■ AIM OF THE EXERCISE ■
Filter this material down to the lines that contain the string "flex", and return those lines.

■ EXTRACTED RECORDS ■
=== Begin Enclosure ===
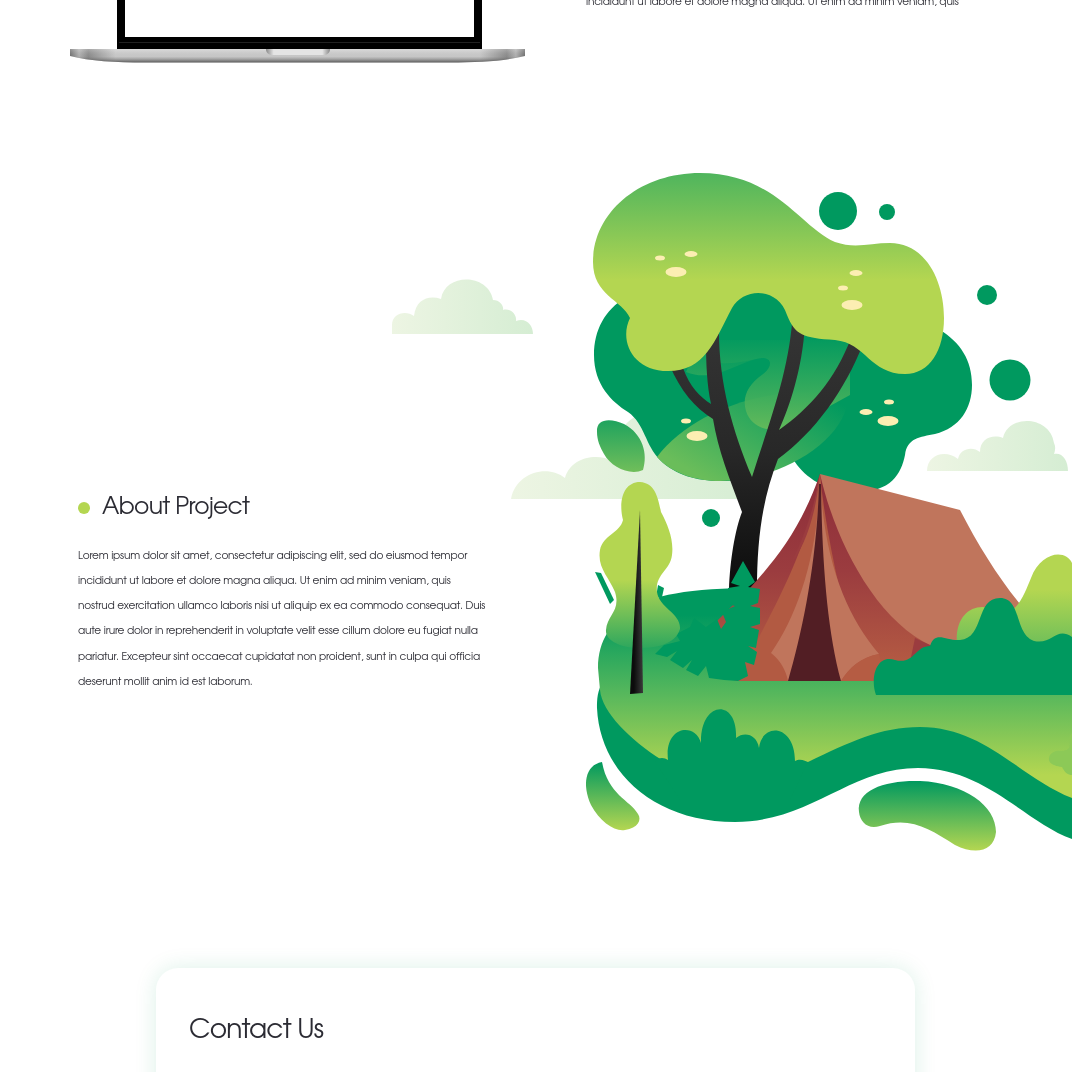
<!DOCTYPE html>
<html lang="en">
<head>
<meta charset="utf-8">
<title>About Project</title>
<style>
:root {
  --green: #00995f;
  --lime: #b4d651;
  --cream: #fceeb2;
  --clay: #c0755c;
  --wine: #521e24;
  --ink: #2b2b33;
  --white: #ffffff;
}
* { box-sizing: border-box; margin: 0; padding: 0; }
html, body { width: 1072px; height: 1072px; overflow: hidden; background: var(--white); }
body { font-family: "TeX Gyre Adventor", "Avant Garde", sans-serif; color: var(--ink); }
.page { position: relative; width: 1072px; height: 1072px; overflow: hidden; display: flex; flex-direction: column; }
.showcase { flex: none; height: 64px; padding-left: 70px; display: flex; gap: 61px; }
.laptop { flex: none; width: 455px; height: 64px; display: block; }
.copy { font-size: 10.6px; line-height: 25.15px; letter-spacing: -0.21px; white-space: nowrap; }
.showcase .copy { margin-top: -10px; }
.about { flex: none; height: 904px; padding: 429px 0 0 78px; }
.about-title { display: flex; align-items: center; gap: 12px; height: 30px; margin-bottom: 21px; }
.bullet { width: 12px; height: 12px; border-radius: 50%; background: var(--lime); }
h2 { font-weight: 400; white-space: nowrap; }
.about h2 { font-size: 23.5px; line-height: 30px; letter-spacing: -0.7px; }
.contact { flex: none; width: 759px; height: 200px; margin-left: 156px; padding: 46px 33px; border-radius: 22px; background: var(--white); box-shadow: 0 0 22px rgba(0, 153, 95, 0.14); }
.contact h2 { font-size: 26.5px; line-height: 34px; letter-spacing: -0.83px; }
.camp { position: absolute; left: 0; top: 0; width: 1072px; height: 1072px; pointer-events: none; }
.fill-green { fill: var(--green); }
.fill-cream { fill: var(--cream); }
.fill-clay { fill: var(--clay); }
.fill-wine { fill: var(--wine); }
</style>
</head>
<body>
<main class="page">
  <section class="showcase">
    <svg class="laptop" viewBox="70 0 455 64" aria-hidden="true">
      <defs>
        <linearGradient id="metal" x1="0" x2="1" y1="0" y2="0">
          <stop offset="0" stop-color="#6f6f6f"/><stop offset=".02" stop-color="#b5b5b5"/><stop offset=".04" stop-color="#8c8c8c"/><stop offset=".1" stop-color="#cfcfcf"/><stop offset=".9" stop-color="#cfcfcf"/><stop offset=".96" stop-color="#8c8c8c"/><stop offset=".98" stop-color="#b5b5b5"/><stop offset="1" stop-color="#6f6f6f"/>
        </linearGradient>
        <linearGradient id="metal-shade" x1="0" x2="0" y1="0" y2="1">
          <stop offset="0" stop-color="#fff" stop-opacity=".25"/><stop offset=".55" stop-color="#777" stop-opacity=".1"/><stop offset="1" stop-color="#333" stop-opacity=".75"/>
        </linearGradient>
        <linearGradient id="notch" x1="0" x2="1" y1="0" y2="0">
          <stop offset="0" stop-color="#888"/><stop offset=".12" stop-color="#e4e4e4"/><stop offset=".88" stop-color="#e4e4e4"/><stop offset="1" stop-color="#888"/>
        </linearGradient>
      </defs>
      <rect x="117" y="-10" width="365" height="60" fill="#000"/>
      <rect x="125" y="-10" width="349" height="47" fill="#fff"/>
      <rect x="119" y="42" width="361" height="1" fill="#222"/>
      <path id="base" d="M70 49H525V56C505 61 480 62.5 450 62.5H145C115 62.5 90 61 70 56Z" fill="url(#metal)"/>
      <path d="M70 49H525V56C505 61 480 62.5 450 62.5H145C115 62.5 90 61 70 56Z" fill="url(#metal-shade)"/>
      <path d="M266 49H330C330 53 327 55 323 55H273C269 55 266 53 266 49Z" fill="url(#notch)"/>
    </svg>
    <p class="copy">incididunt ut labore et dolore magna aliqua. Ut enim ad minim veniam, quis</p>
  </section>

  <section class="about">
    <div class="about-title"><span class="bullet"></span><h2>About Project</h2></div>
    <p class="copy">Lorem ipsum dolor sit amet, consectetur adipiscing elit, sed do eiusmod tempor<br>incididunt ut labore et dolore magna aliqua. Ut enim ad minim veniam, quis<br>nostrud exercitation ullamco laboris nisi ut aliquip ex ea commodo consequat. Duis<br>aute irure dolor in reprehenderit in voluptate velit esse cillum dolore eu fugiat nulla<br>pariatur. Excepteur sint occaecat cupidatat non proident, sunt in culpa qui officia<br>deserunt mollit anim id est laborum.</p>
  </section>

  <section class="contact"><h2>Contact Us</h2></section>

  <svg class="camp" viewBox="0 0 1072 1072" role="img" aria-label="Tent under a large tree on a green hill">
    <defs>
      <linearGradient id="cloud" x1="0" x2="1" y1="0" y2="0"><stop offset="0" stop-color="#edf5e3"/><stop offset="1" stop-color="#d5edd3"/></linearGradient>
      <linearGradient id="crown" gradientUnits="userSpaceOnUse" x1="0" x2="0" y1="173" y2="280"><stop offset="0" stop-color="#4fb55d"/><stop offset="1" stop-color="#b4d651"/></linearGradient>
      <linearGradient id="inner" gradientUnits="userSpaceOnUse" x1="790" x2="725" y1="375" y2="490"><stop offset="0" stop-color="#00995f"/><stop offset="1" stop-color="#6abd5a"/></linearGradient>
      <linearGradient id="curl" gradientUnits="userSpaceOnUse" x1="0" x2="0" y1="335" y2="432"><stop offset="0" stop-color="#00995f"/><stop offset="1" stop-color="#6dbd5a"/></linearGradient>
      <linearGradient id="bark" x1="0" x2="0" y1="0" y2="1"><stop offset="0" stop-color="#363636"/><stop offset=".5" stop-color="#282828"/><stop offset="1" stop-color="#0c0c0c"/></linearGradient>
      <linearGradient id="leaf" x1="0" x2="0" y1="0" y2="1"><stop offset="0" stop-color="#00995f"/><stop offset="1" stop-color="#b4d651"/></linearGradient>
      <linearGradient id="leaf-soft" x1="0" x2="0" y1="0" y2="1"><stop offset="0" stop-color="#1fa35e"/><stop offset="1" stop-color="#70be5a"/></linearGradient>
      <linearGradient id="meadow" gradientUnits="userSpaceOnUse" x1="0" x2="0" y1="615" y2="775"><stop offset="0" stop-color="#00995f"/><stop offset=".5" stop-color="#58b85c"/><stop offset="1" stop-color="#b4d651"/></linearGradient>
      <linearGradient id="sapling" gradientUnits="userSpaceOnUse" x1="0" x2="0" y1="580" y2="650"><stop offset="0" stop-color="#b4d651"/><stop offset="1" stop-color="#2aa65e"/></linearGradient>
      <linearGradient id="shrub" gradientUnits="userSpaceOnUse" x1="0" x2="0" y1="590" y2="660"><stop offset="0" stop-color="#b4d651"/><stop offset="1" stop-color="#5db95b"/></linearGradient>
      <linearGradient id="stem" x1="0" x2="1" y1="0" y2="0"><stop offset=".3" stop-color="#0c0c0c"/><stop offset="1" stop-color="#3a3a3a"/></linearGradient>
      <linearGradient id="canvas-dark" gradientUnits="userSpaceOnUse" x1="0" x2="0" y1="490" y2="670"><stop offset="0" stop-color="#8f2f3a"/><stop offset=".45" stop-color="#9b3c3f"/><stop offset="1" stop-color="#b55c43"/></linearGradient>
    </defs>

    <g id="clouds" fill="url(#cloud)">
      <path d="M392 334V325C392 313 406 310 414 316C416 299 429 295 441 299C445 273 488 273 493 300C500 300 504 306 503 310C510 308 517 314 516 321C526 317 533 325 533 334Z"/>
      <path d="M511 499C516 472 548 464 565 478C570 458 596 452 613 461C612 425 640 405 665 415C690 425 700 440 705 458C730 455 755 475 760 499Z"/>
      <path d="M927 471C927 454 946 449 958 459C960 448 973 446 980 452C980 438 993 434 1003 438C1008 414 1050 415 1054 443C1056 447 1055 451 1054 454C1062 452 1068 460 1068 471Z"/>
    </g>

    <g id="bubbles" class="fill-green">
      <circle cx="838" cy="211" r="19"/><circle cx="887" cy="212" r="8"/><circle cx="987" cy="295" r="10"/><circle cx="1010" cy="380" r="20.5"/><circle cx="711" cy="518" r="9"/>
    </g>

    <g id="big-tree">
      <path class="fill-green" d="M625 298C605 310 594 330 594 355C594 385 612 402 628 412C645 424 645 445 660 460C675 475 697 481 720 481C750 481 775 472 793 459C803 475 820 489 850 492C890 494 901 475 905 455C907 438 920 437 935 434C960 428 972 408 972 385C972 360 960 342 940 330L800 270Z"/>
      <path fill="url(#inner)" d="M657 457C672 474 697 481 720 481C775 481 842 445 848 400C800 380 700 400 657 457Z"/>
      <path fill="url(#curl)" d="M686 372C715 384 740 360 762 358C773 358 772 367 763 374C747 385 742 398 746 411C751 427 768 433 788 429L850 395L850 340H700Z" opacity=".85"/>
      <path class="fill-green" d="M712 362C735 366 750 359 764 358C773 360 770 368 763 374C753 381 747 388 745 397L722 395Z" opacity=".45"/>
      <path fill="url(#bark)" d="M719 325C718 380 732 430 752 477C770 420 790 370 793 310L805 325C802 370 790 405 779 430C810 408 835 380 851 338L863 344C845 390 815 432 778 459C762 500 757 540 757 590H729C730 560 735 530 742 512C730 480 718 450 713 419C695 408 680 390 670 366L683 368C690 387 700 397 711 404C707 385 706 365 706 340Z"/>
      <path fill="url(#crown)" d="M593 262C593 212 640 173 700 173C775 173 800 227 835 242C855 249 870 243 890 243C925 243 944 280 944 318C944 350 930 374 905 374C870 374 866 343 835 340C803 338 795 335 787 315C778 287 744 287 732 308C714 342 705 371 668 371C632 371 619 340 630 318C622 300 593 295 593 262Z"/>
      <g class="fill-cream">
        <ellipse cx="660" cy="258" rx="5" ry="2.5"/><ellipse cx="691" cy="254" rx="6.5" ry="3"/><ellipse cx="676" cy="272" rx="10.5" ry="5"/>
        <ellipse cx="856" cy="273" rx="6.5" ry="3"/><ellipse cx="843" cy="288" rx="5" ry="2.5"/><ellipse cx="852" cy="305" rx="10.5" ry="5"/>
        <ellipse cx="889" cy="402" rx="5" ry="2.5"/><ellipse cx="866" cy="412" rx="6.5" ry="3"/><ellipse cx="888" cy="421" rx="10.5" ry="5"/>
        <ellipse cx="686" cy="421" rx="5" ry="2.5"/><ellipse cx="697" cy="436" rx="10.5" ry="5"/>
      </g>
    </g>
    <path id="drifting-leaf" fill="url(#leaf-soft)" d="M597 432C596 418 611 418 624 424C643 434 648 454 643 470C630 476 611 467 604 454C600 447 597 440 597 432Z"/>

    <g id="hill">
      <path class="fill-green" d="M604 680C597 690 597 700 597 708C600 773 655 822 735 822C810 822 850 768 918 768C985 768 1025 822 1072 839V700Z"/>
      <path fill="url(#meadow)" d="M598 668C598 640 612 622 630 610C650 595 690 588 757 588V681H1072V798C1020 778 985 727 920 727C880 727 850 742 808 762L662 760C630 740 602 712 600 690Z"/>
      <path class="fill-green" d="M655 762C658 757 664 757 668 760C664 726 695 722 701 743C700 700 738 698 736 738C745 731 757 735 759 748C762 722 795 724 795 761C800 758 806 761 808 762L790 800H680Z"/>
      <path fill="#8cc957" d="M1072 733C1067 737 1071 743 1069 748C1064 754 1056 747 1050 755C1046 763 1054 766 1062 767C1065 773 1068 775 1072 775Z"/>
    </g>

    <g id="tent">
      <path fill="url(#canvas-dark)" d="M820 474C802 525 780 555 750 588L712 626L735 681H910L932 646Z"/>
      <path fill="#b25a42" d="M819 478C812 530 790 580 752 650L736 681H860C845 610 826 540 820 474Z"/>
      <path fill="#9b3c3f" d="M820 474C812 520 800 545 788 570C805 545 815 520 820 474Z"/>
      <path class="fill-clay" d="M819 490C817 555 798 615 771 653C780 660 786 670 788 681H841L821 500Z"/>
      <path class="fill-clay" d="M820 474C823 560 846 615 879 654C861 657 849 668 841 681H825Z"/>
      <path fill="#b55c43" d="M879 654C861 657 849 668 841 681H885Z"/>
      <path class="fill-clay" d="M820 474L960 510C978 545 998 577 1020 604L1000 655L932 646C875 620 835 540 820 474Z"/>
      <path fill="#9b3c3f" d="M915 638L932 646L910 662Z"/>
      <path class="fill-wine" d="M819 484C817 560 803 630 788 681H841C827 630 822 560 821 484Z"/>
    </g>

    <g id="shrubs">
      <path fill="url(#shrub)" d="M957 645C954 612 977 600 997 611C1016 618 1024 595 1031 578C1041 551 1066 549 1072 563V660H957Z"/>
      <path class="fill-green" d="M876 695C870 678 876 654 895 660C914 665 915 646 930 646C935 630 946 641 960 640C985 638 975 598 1000 598C1022 598 1014 634 1034 641C1053 645 1056 626 1072 637V695Z"/>
    </g>

    <g id="ferns" class="fill-green">
      <path d="M595 572L601 573L614 600L610 604Z"/>
      <path d="M743 561L755 582L748 587L760 589L758 603L750 606L760 608V624L750 627L759 630L756 648L748 646L757 652L754 665L745 662L748 676L738 681L724 680L709 678L706 666L698 676L686 670L692 660L683 668L670 660L677 651L667 657L655 654L664 645L680 641L676 634L690 627L694 618L706 627L717 619L721 629L726 622L722 612L735 606L728 604V588L740 586L731 583Z"/>
      <path d="M658 585L664 588L662 597H656Z"/>
    </g>

    <g id="small-tree">
      <path fill="url(#sapling)" d="M640 482C655 483 658 497 661 512C668 525 674 540 672 555C670 571 655 574 657 592C659 608 681 613 680 629C675 645 655 648 640 648C620 648 605 640 606 630C607 615 621 611 615 592C609 577 597 568 600 550C603 535 620 533 623 520C618 500 624 482 640 482Z"/>
      <polygon fill="url(#stem)" points="640,510 643,693 630,694"/>
    </g>

    <g id="blobs" fill="url(#leaf)">
      <path d="M602 762C585 765 582 785 591 805C600 822 615 832 625 830C638 828 642 820 638 814C630 800 608 795 602 762Z"/>
      <path d="M859 812C856 790 885 780 920 781C965 783 996 806 996 832C994 852 975 855 955 845C930 829 910 816 880 826C868 830 860 822 859 812Z"/>
    </g>
  </svg>
</main>
</body>
</html>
=== End Enclosure ===
■ COMPLETED TASK ■
.page { position: relative; width: 1072px; height: 1072px; overflow: hidden; display: flex; flex-direction: column; }
.showcase { flex: none; height: 64px; padding-left: 70px; display: flex; gap: 61px; }
.laptop { flex: none; width: 455px; height: 64px; display: block; }
.about { flex: none; height: 904px; padding: 429px 0 0 78px; }
.about-title { display: flex; align-items: center; gap: 12px; height: 30px; margin-bottom: 21px; }
.contact { flex: none; width: 759px; height: 200px; margin-left: 156px; padding: 46px 33px; border-radius: 22px; background: var(--white); box-shadow: 0 0 22px rgba(0, 153, 95, 0.14); }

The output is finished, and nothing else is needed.